_EXERCISE BRIEF_
Leaving the pictures aside, return the listing exactly as it appears.

▼

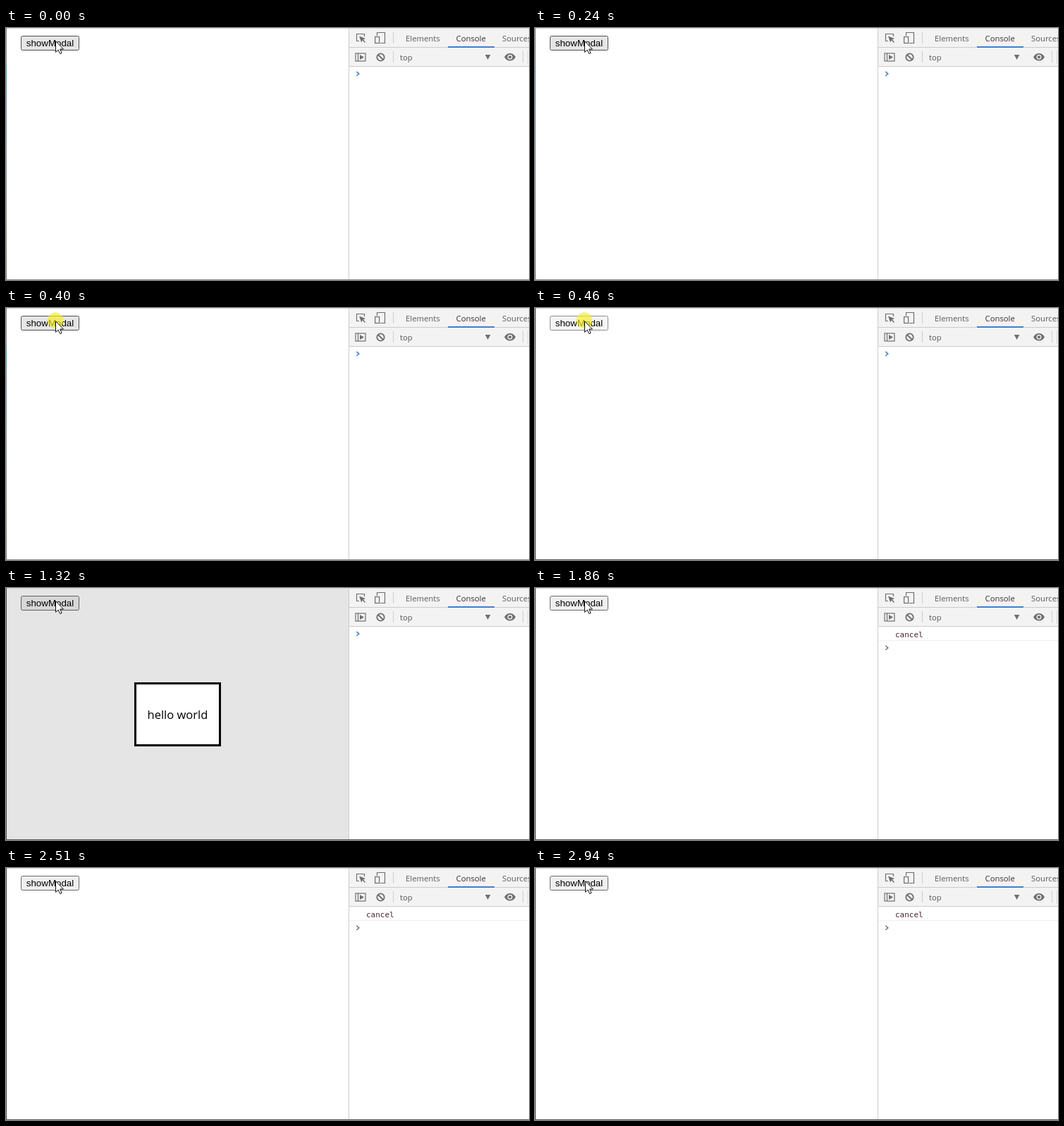
These frames come from a looping animation (742 by 358 pixels, 3010 ms). An HTML page:

```html
<!DOCTYPE html>
<html lang="en">
<head>
<meta charset="utf-8">
<title>showModal demo</title>
<style>
  html, body { margin: 0; width: 100%; height: 100%; overflow: hidden; background: #fff; }
  svg { display: block; }
  .ui { font-family: "Open Sans", "Noto Sans", sans-serif; font-size: 11.3px; fill: #5a5a5a; }
  .btn { font-family: "Liberation Sans", Arial, sans-serif; font-size: 13.333px; }
  .mono { font-family: "DejaVu Sans Mono", monospace; font-size: 11px; fill: #4b2233; }
  .line { fill: none; stroke: #ccc; }
  .icon { fill: none; stroke: #6e6e6e; stroke-width: 1.2; }
  .solid { fill: #6e6e6e; }
</style>
</head>
<body>
<svg width="742" height="358" viewBox="0 0 742 358">
  <defs>
    <linearGradient id="edge" x1="0" y1="0" x2="0" y2="1">
      <stop offset="0" stop-color="#8a8a8a"/>
      <stop offset=".12" stop-color="#8a8f94"/>
      <stop offset=".16" stop-color="#5f93b4"/>
      <stop offset=".5" stop-color="#7b97a6"/>
      <stop offset=".8" stop-color="#948b78"/>
      <stop offset="1" stop-color="#7c7871"/>
    </linearGradient>
  </defs>
  <rect width="742" height="358" fill="#fff"/>

  <!-- page -->
  <rect id="button" x="21.5" y="11.5" width="82" height="20" rx="2"/>
  <text class="btn" x="28.8" y="26">showModal</text>
  <g id="modal">
    <rect x="1" y="1" width="485" height="356" fill="#000" opacity=".1"/>
    <rect x="183.5" y="135.5" width="120" height="88" fill="#fff" stroke="#000" stroke-width="3"/>
    <text class="ui" x="200.5" y="186" style="font-size:16.5px;fill:#000">hello world</text>
  </g>

  <!-- tools panel -->
  <rect x="487" y="1" width="255" height="53" fill="#f3f3f3"/>
  <path class="line" d="M486.5 1V357M487 27.5H742M487 54.5H742M549.5 6V22M549.5 33V49M733.5 33V49"/>
  <path d="M740.5 32V51" stroke="#d8d8d8"/>
  <rect x="741" y="32" width="1" height="19" fill="#fff"/>
  <rect x="627" y="26" width="66" height="2" fill="#3b82c8"/>
  <text class="ui" x="567" y="19">Elements</text>
  <text class="ui" x="638.5" y="19" style="fill:#333">Console</text>
  <text class="ui" x="704" y="19">Sources</text>
  <text class="ui" x="559" y="46">top</text>

  <path class="icon" d="M501 18.5H497.5V8.5H508.5V12"/>
  <path class="solid" d="M501 11.5L510 15L506.8 16.4L510 19.7L508.8 20.8L505.6 17.6L504.2 20.6Z"/>
  <path class="icon" d="M526.5 11V6.5H537.5V21.5H531"/>
  <rect class="icon" x="523.6" y="12.5" width="6" height="9"/>
  <rect class="icon" x="496" y="36" width="14" height="11"/>
  <path class="icon" d="M499.5 36V47"/>
  <path class="solid" d="M502 38L508 41.5L502 45Z"/>
  <g class="icon" stroke-width="2" style="stroke-width:1.8">
    <circle cx="531.5" cy="41.5" r="5.2"/>
    <path d="M528 38L535 45"/>
  </g>
  <path class="solid" d="M679.8 38H687.4L683.6 45Z"/>
  <path class="solid" d="M707 41.3Q710 36 715 36T723 41.3Q720 46.6 715 46.6T707 41.3Z"/>
  <circle cx="715" cy="41.3" r="3.5" fill="#f3f3f3"/>
  <circle class="solid" cx="715" cy="41.3" r="2.1"/>

  <!-- console -->
  <g id="log">
    <text class="mono" x="511" y="70">cancel</text>
    <path d="M487 74.5H742" stroke="#f0f0f0"/>
  </g>
  <path id="prompt" d="M497.3 -3L500.8 0L497.3 3" fill="none" stroke-width="1.5"/>

  <!-- window frame -->
  <rect width="742" height="1" fill="#d4d4d4"/>
  <rect id="left" width="1" height="358"/>
  <rect id="bottom" y="357" width="742" height="1"/>

  <circle id="click" cx="70" cy="17.5" r="11.3" fill="#f7ee26" opacity=".68"/>
  <path id="cursor" d="M.5 .7V16.4L4.1 13L6.6 18.6L9.1 17.5L6.7 12H11.4Z" fill="#fff" stroke="#111" stroke-linejoin="round"/>
</svg>
<script>
  const LOOP = 3010;
  const hover = { fill: "#e5e5e5", border: "#4f4f4f" };
  const active = { fill: "#f5f5f5", border: "#8d8d8d" };
  const rest = { fill: "#efefef", border: "#696969" };
  const steps = [
    { at: 0, button: hover, soft: true },
    { at: 400, button: hover, soft: true, click: true },
    { at: 460, button: active, click: true },
    { at: 520, button: rest, modal: true },
    { at: 1860, button: rest, log: true },
    { at: 2940, button: rest, log: true, shift: 1 }
  ];
  const el = id => document.getElementById(id);
  const set = (id, attrs) => {
    for (const key in attrs) el(id).setAttribute(key, attrs[key]);
  };
  const show = (id, on) => set(id, { visibility: on ? "visible" : "hidden" });

  function draw(step) {
    set("button", { fill: step.button.fill, stroke: step.button.border });
    set("left", { fill: step.soft ? "url(#edge)" : "#4c4f54" });
    set("bottom", { fill: step.soft ? "#8c8c8c" : "#5a5a5a" });
    set("prompt", {
      transform: `translate(0 ${step.log ? 85 : 65})`,
      stroke: step.log ? "#6e6e6e" : "#367cc0"
    });
    set("cursor", { transform: `translate(${70 + (step.shift || 0)} 18)` });
    show("click", step.click);
    show("modal", step.modal);
    show("log", step.log);
  }

  let current;
  const start = performance.now();
  function tick() {
    const t = (performance.now() - start) % LOOP;
    const step = steps.filter(s => s.at <= t).pop();
    if (step !== current) draw(current = step);
    requestAnimationFrame(tick);
  }
  tick();
</script>
</body>
</html>
```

▲

_PROBLEM SOLUTION_
These frames come from a looping animation (742 by 358 pixels, 3010 ms). An HTML page:

```html
<!DOCTYPE html>
<html lang="en">
<head>
<meta charset="utf-8">
<title>showModal demo</title>
<style>
  html, body { margin: 0; width: 100%; height: 100%; overflow: hidden; background: #fff; }
  svg { display: block; }
  .ui { font-family: "Open Sans", "Noto Sans", sans-serif; font-size: 11.3px; fill: #5a5a5a; }
  .btn { font-family: "Liberation Sans", Arial, sans-serif; font-size: 13.333px; }
  .mono { font-family: "DejaVu Sans Mono", monospace; font-size: 11px; fill: #4b2233; }
  .line { fill: none; stroke: #ccc; }
  .icon { fill: none; stroke: #6e6e6e; stroke-width: 1.2; }
  .solid { fill: #6e6e6e; }
</style>
</head>
<body>
<svg width="742" height="358" viewBox="0 0 742 358">
  <defs>
    <linearGradient id="edge" x1="0" y1="0" x2="0" y2="1">
      <stop offset="0" stop-color="#8a8a8a"/>
      <stop offset=".12" stop-color="#8a8f94"/>
      <stop offset=".16" stop-color="#5f93b4"/>
      <stop offset=".5" stop-color="#7b97a6"/>
      <stop offset=".8" stop-color="#948b78"/>
      <stop offset="1" stop-color="#7c7871"/>
    </linearGradient>
  </defs>
  <rect width="742" height="358" fill="#fff"/>

  <!-- page -->
  <rect id="button" x="21.5" y="11.5" width="82" height="20" rx="2"/>
  <text class="btn" x="28.8" y="26">showModal</text>
  <g id="modal">
    <rect x="1" y="1" width="485" height="356" fill="#000" opacity=".1"/>
    <rect x="183.5" y="135.5" width="120" height="88" fill="#fff" stroke="#000" stroke-width="3"/>
    <text class="ui" x="200.5" y="186" style="font-size:16.5px;fill:#000">hello world</text>
  </g>

  <!-- tools panel -->
  <rect x="487" y="1" width="255" height="53" fill="#f3f3f3"/>
  <path class="line" d="M486.5 1V357M487 27.5H742M487 54.5H742M549.5 6V22M549.5 33V49M733.5 33V49"/>
  <path d="M740.5 32V51" stroke="#d8d8d8"/>
  <rect x="741" y="32" width="1" height="19" fill="#fff"/>
  <rect x="627" y="26" width="66" height="2" fill="#3b82c8"/>
  <text class="ui" x="567" y="19">Elements</text>
  <text class="ui" x="638.5" y="19" style="fill:#333">Console</text>
  <text class="ui" x="704" y="19">Sources</text>
  <text class="ui" x="559" y="46">top</text>

  <path class="icon" d="M501 18.5H497.5V8.5H508.5V12"/>
  <path class="solid" d="M501 11.5L510 15L506.8 16.4L510 19.7L508.8 20.8L505.6 17.6L504.2 20.6Z"/>
  <path class="icon" d="M526.5 11V6.5H537.5V21.5H531"/>
  <rect class="icon" x="523.6" y="12.5" width="6" height="9"/>
  <rect class="icon" x="496" y="36" width="14" height="11"/>
  <path class="icon" d="M499.5 36V47"/>
  <path class="solid" d="M502 38L508 41.5L502 45Z"/>
  <g class="icon" stroke-width="2" style="stroke-width:1.8">
    <circle cx="531.5" cy="41.5" r="5.2"/>
    <path d="M528 38L535 45"/>
  </g>
  <path class="solid" d="M679.8 38H687.4L683.6 45Z"/>
  <path class="solid" d="M707 41.3Q710 36 715 36T723 41.3Q720 46.6 715 46.6T707 41.3Z"/>
  <circle cx="715" cy="41.3" r="3.5" fill="#f3f3f3"/>
  <circle class="solid" cx="715" cy="41.3" r="2.1"/>

  <!-- console -->
  <g id="log">
    <text class="mono" x="511" y="70">cancel</text>
    <path d="M487 74.5H742" stroke="#f0f0f0"/>
  </g>
  <path id="prompt" d="M497.3 -3L500.8 0L497.3 3" fill="none" stroke-width="1.5"/>

  <!-- window frame -->
  <rect width="742" height="1" fill="#d4d4d4"/>
  <rect id="left" width="1" height="358"/>
  <rect id="bottom" y="357" width="742" height="1"/>

  <circle id="click" cx="70" cy="17.5" r="11.3" fill="#f7ee26" opacity=".68"/>
  <path id="cursor" d="M.5 .7V16.4L4.1 13L6.6 18.6L9.1 17.5L6.7 12H11.4Z" fill="#fff" stroke="#111" stroke-linejoin="round"/>
</svg>
<script>
  const LOOP = 3010;
  const hover = { fill: "#e5e5e5", border: "#4f4f4f" };
  const active = { fill: "#f5f5f5", border: "#8d8d8d" };
  const rest = { fill: "#efefef", border: "#696969" };
  const steps = [
    { at: 0, button: hover, soft: true },
    { at: 400, button: hover, soft: true, click: true },
    { at: 460, button: active, click: true },
    { at: 520, button: rest, modal: true },
    { at: 1860, button: rest, log: true },
    { at: 2940, button: rest, log: true, shift: 1 }
  ];
  const el = id => document.getElementById(id);
  const set = (id, attrs) => {
    for (const key in attrs) el(id).setAttribute(key, attrs[key]);
  };
  const show = (id, on) => set(id, { visibility: on ? "visible" : "hidden" });

  function draw(step) {
    set("button", { fill: step.button.fill, stroke: step.button.border });
    set("left", { fill: step.soft ? "url(#edge)" : "#4c4f54" });
    set("bottom", { fill: step.soft ? "#8c8c8c" : "#5a5a5a" });
    set("prompt", {
      transform: `translate(0 ${step.log ? 85 : 65})`,
      stroke: step.log ? "#6e6e6e" : "#367cc0"
    });
    set("cursor", { transform: `translate(${70 + (step.shift || 0)} 18)` });
    show("click", step.click);
    show("modal", step.modal);
    show("log", step.log);
  }

  let current;
  const start = performance.now();
  function tick() {
    const t = (performance.now() - start) % LOOP;
    const step = steps.filter(s => s.at <= t).pop();
    if (step !== current) draw(current = step);
    requestAnimationFrame(tick);
  }
  tick();
</script>
</body>
</html>
```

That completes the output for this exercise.